Nevertheless, the extreme polarisation in the country during recent years along right-wing conservative and left-wing liberal lines, as well as along religious-secular lines, means that the widening of an already existent ethnic fault line could leave the country facing unprecedented scenes of turmoil.
This is being made worse by the ruthless exploitation of nationalist sentiments, which are never far from the surface in Turkey, and tend to be dredged up by Turkish and Kurdish politicians for electoral gains.
Exploiting nationalist fervour
Critics of the ruling Justice and Development Party (AKP) have accused the party’s hierarchy of fuelling Turkish nationalist sentiment given their vitriolic attacks against the HDP, whose electoral gains the AKP consider as one of the major causes behind its inability to form a single-majority government after the 7 June general elections.
Turkish President Recep Tayyip Erdogan has previously referred to HDP co-chairman Selahattin Demirtas as being "terrorist-linked".
"You are cooperating with a separatist terrorist organisation," Erdogan said at a rally in eastern Turkey in June, referring to Demirtas.
"Your brother is already on the mountain," he added, referring to Demeritas's brother who is reportedly based in northern Iraq with the PKK.
The AKP has also been accused of not doing enough to protect the country’s Kurdish citizens but belated calls by officials to differentiate between Kurdish citizens and PKK-related actions at the end of September was seen as too little too late.
Coskun considers the AKP’s hostile approach to the HDP to be flawed and says that the HDP needs to remain a part of the political process but he also believes that it is not just the AKP that has been working to entrench polarisation in the country.
“The HDP has based its entire reason for existence on enmity and opposition to the AKP and [Turkish President Recep Tayyip] Erdogan. They too have a big role to play in this poisonous polarisation,” said Coskun.
According to HDP’s Soylu the upcoming elections - scheduled for 1 November but possibly due to be delayed due to ongoing tensions - play a huge part in this recent spate of attacks against Kurdish groups but they are not the sole factor.
“Kurds have faced attacks even before the elections and while I think it plays a huge part, I don’t think it will all of a sudden be fine once the elections are concluded. There are many other factors involved, not least the situation in the Middle East,” he said.

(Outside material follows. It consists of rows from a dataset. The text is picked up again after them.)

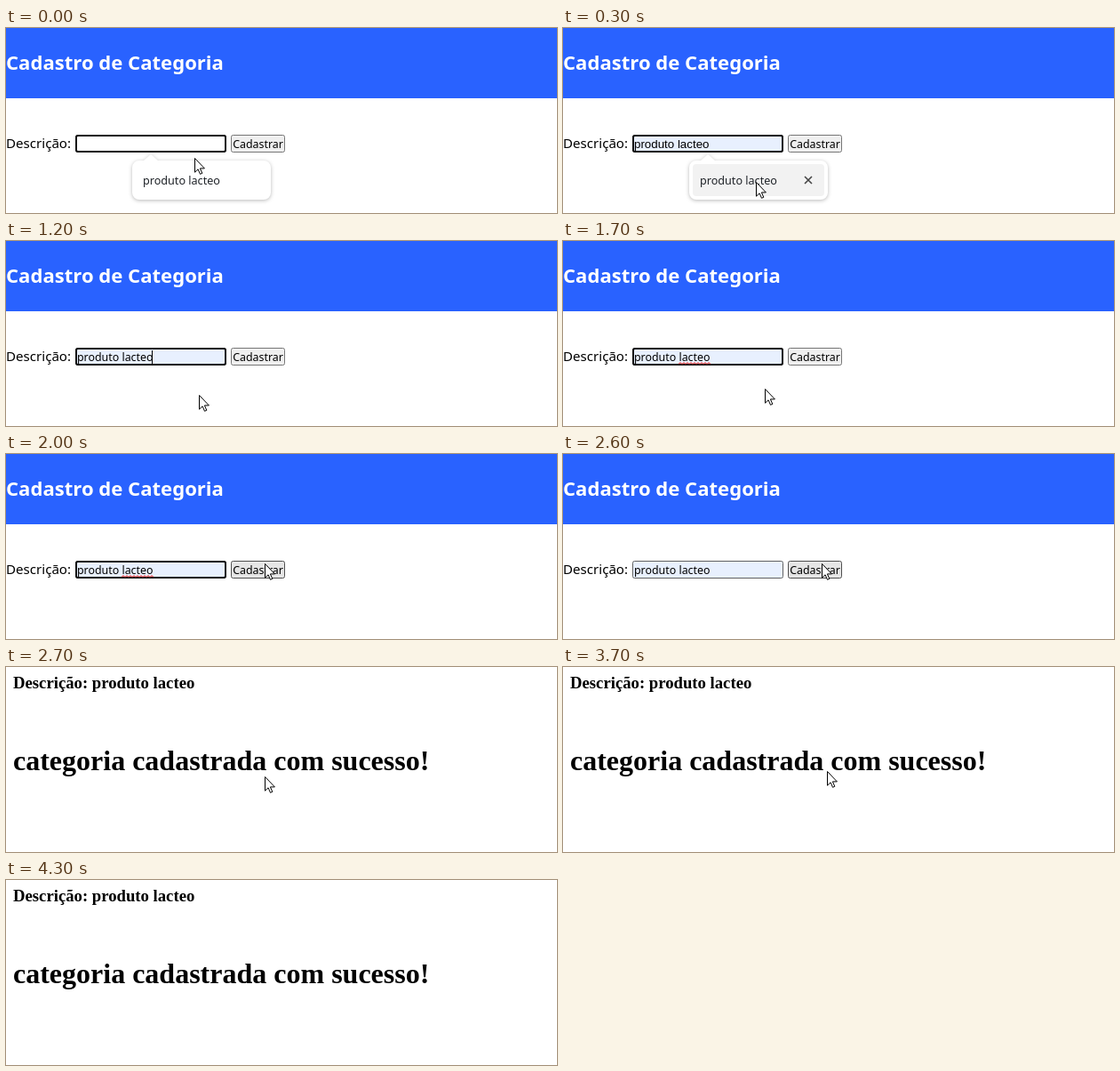
Recreate the animation shown at these times as an HTML page. Size 620 by 208 pixels, loop 5400 ms.

```html
<!DOCTYPE html>
<html lang="pt-BR">
<head>
<meta charset="utf-8">
<title>Cadastro de Categoria</title>
<style>
html, body { margin: 0; width: 100%; height: 100%; overflow: hidden; background: #fff; }
svg { display: block; width: 620px; height: 208px; }
text { font-family: "Noto Sans", sans-serif; font-size: 12.4px; fill: #000; white-space: pre; }
.title { font-size: 22.1px; font-weight: 700; fill: #fff; }
.label { font-size: 15.1px; }
.option { font-size: 12.6px; fill: #1f2328; }
.preview { font: 13.33px "Liberation Sans", Arial, sans-serif; }
.result text { font: bold 18.72px "Liberation Serif", "Times New Roman", serif; }
.result .message { font-size: 32px; }
.popup { filter: drop-shadow(0 1px 2px rgba(0, 0, 0, .28)); }

/* Every change is a hard step on one shared 5.4 s clock. */
.t { animation: 5.4s step-end infinite; }
.form { animation-name: form; }
.result { animation-name: result; }
.popup { animation-name: popup; }
.hover { animation-name: hover; }
.fill { animation-name: fill; }
.typed { animation-name: typed; }
.caret { animation-name: caret; }
.spell { animation-name: spell; }
.focus { animation-name: focus; }
.button { animation-name: button; }
.cursor { animation-name: cursor; }

@keyframes form { 0% { visibility: visible } 50%, 100% { visibility: hidden } }
@keyframes result { 0% { visibility: hidden } 50%, 100% { visibility: visible } }
@keyframes popup { 0% { visibility: visible } 22.222%, 100% { visibility: hidden } }
@keyframes hover { 0% { visibility: hidden } 1.851% { visibility: visible } 22.222%, 100% { visibility: hidden } }
@keyframes fill { 0% { fill: #fff } 1.851%, 100% { fill: #e8f0fe } }
@keyframes typed { 0% { visibility: hidden } 22.222% { visibility: visible } 50%, 100% { visibility: hidden } }
@keyframes caret { 0% { visibility: hidden } 22.222% { visibility: visible } 31.481%, 100% { visibility: hidden } }
@keyframes spell { 0% { visibility: hidden } 31.481% { visibility: visible } 40.740%, 100% { visibility: hidden } }
@keyframes focus { 0% { visibility: visible } 40.740%, 100% { visibility: hidden } }
@keyframes button {
  0% { fill: #efefef; stroke: #767676 }
  35.185% { fill: #e5e5e5; stroke: #4f4f4f }
  40.740% { fill: #f5f5f5; stroke: #8d8d8d }
  48.148%, 100% { fill: #e5e5e5; stroke: #4f4f4f }
}
@keyframes cursor {
  0% { transform: translate(212px, 146px) }
  1.851% { transform: translate(214px, 159px) }
  3.703% { transform: translate(216px, 170px) }
  5.555% { transform: translate(217px, 173px) }
  31.481% { transform: translate(227px, 166px) }
  33.333% { transform: translate(259px, 144px) }
  35.185% { transform: translate(285px, 128px) }
  37.037% { transform: translate(291px, 123px) }
  68.518% { transform: translate(297px, 117px) }
  77.777% { transform: translate(297px, 107px); visibility: visible }
  79.629%, 100% { transform: translate(297px, 107px); visibility: hidden }
}
</style>
</head>
<body>
<svg viewBox="0 0 620 208">
  <defs>
    <pattern id="wave" x="130" y="136" width="4" height="3" patternUnits="userSpaceOnUse">
      <path d="M0 2.4 2 .6 4 2.4" fill="none" stroke="#f02020"/>
    </pattern>
  </defs>

  <g class="t form">
    <rect width="620" height="79" fill="#2962ff"/>
    <text class="title" x="0" y="47">Cadastro de Categoria</text>
    <text class="label" x="0" y="135">Descrição:</text>

    <rect class="t fill" x="78.5" y="120.5" width="169" height="19" rx="2" stroke="#606060"/>
    <rect class="t focus" x="79" y="121" width="168" height="18" rx="2" fill="none" stroke="#101010" stroke-width="2"/>
    <text class="t hover preview" x="80" y="135">produto lacteo</text>
    <text class="t typed" x="80" y="135">produto lacteo</text>
    <rect class="t caret" x="164" y="123" width="1" height="15"/>
    <rect class="t spell" x="130" y="136" width="36" height="3" fill="url(#wave)"/>

    <rect class="t button" x="253.5" y="120.5" width="60" height="19" rx="2"/>
    <text x="283.5" y="135" text-anchor="middle">Cadastrar</text>
  </g>

  <g class="t popup">
    <path d="M150 149h5l8-7 8 7h119a8 8 0 0 1 8 8v28a8 8 0 0 1-8 8H150a8 8 0 0 1-8-8v-28a8 8 0 0 1 8-8z" fill="#fff"/>
    <g class="t hover">
      <rect x="146" y="153" width="148" height="36" rx="4" fill="#f2f2f2"/>
      <path d="m272 167 8 8m0-8-8 8" stroke="#444" stroke-width="1.6"/>
    </g>
    <text class="option" x="154" y="176">produto lacteo</text>
  </g>

  <g class="t result">
    <text x="8" y="24">Descrição: produto lacteo</text>
    <text class="message" x="8" y="116">categoria cadastrada com sucesso!</text>
  </g>

  <path class="t cursor" d="M.5 .5V16.2l3.6-3.4 2.4 5.5 2.3-1-2.4-5.4h5z" fill="#fff" stroke="#000"/>
</svg>
</body>
</html>
```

Who is being targeted?
However, even the most die-hard critics of the AKP government cede that during its early years in power it carried out the most comprehensive reforms in modern Turkey’s history to ensure equal rights for the country’s Kurds.
Some even believe that even the Kurds, like the rest of society, are targeted for their political leanings instead of their ethnicity. Critics from this school of thought say that only Kurds who back left-leaning groups like the HDP are at risk. The AKP considers the HDP to be the political wing of the PKK and against whom Turkey has been engaged in war with since 1984. Instead, Kurds who support the AKP – which many in the main cities do – are not singled out.
Despite Coskun’s belief that the AKP’s Kurdish policy is erroneous, he said to accuse the AKP of being against all Kurds is ridiculous and that its relentless verbal attacks on the HDP should be seen as reciprocal political rivalry and not ethnic-based hatred.
“After all we are talking about a party that gave serious impetus to the peace process and eagerly set about tackling an issue many deemed to be intractable.”
Many believe if the ruling party were to abandon its harsh attacks on the HDP just for the sake of electoral gains, it would go a long way towards calming tensions and preventing a potential flare-up.
But regardless of political manoeuvring, the deteriorating security situation and the targeting of one segment of society leaves open the possibility that the country will eventually go down a precarious road.
“Every single person in the country deserves equal rights and peace of mind,” said Besi. “[But] this is something that is sorely lacking at the moment.”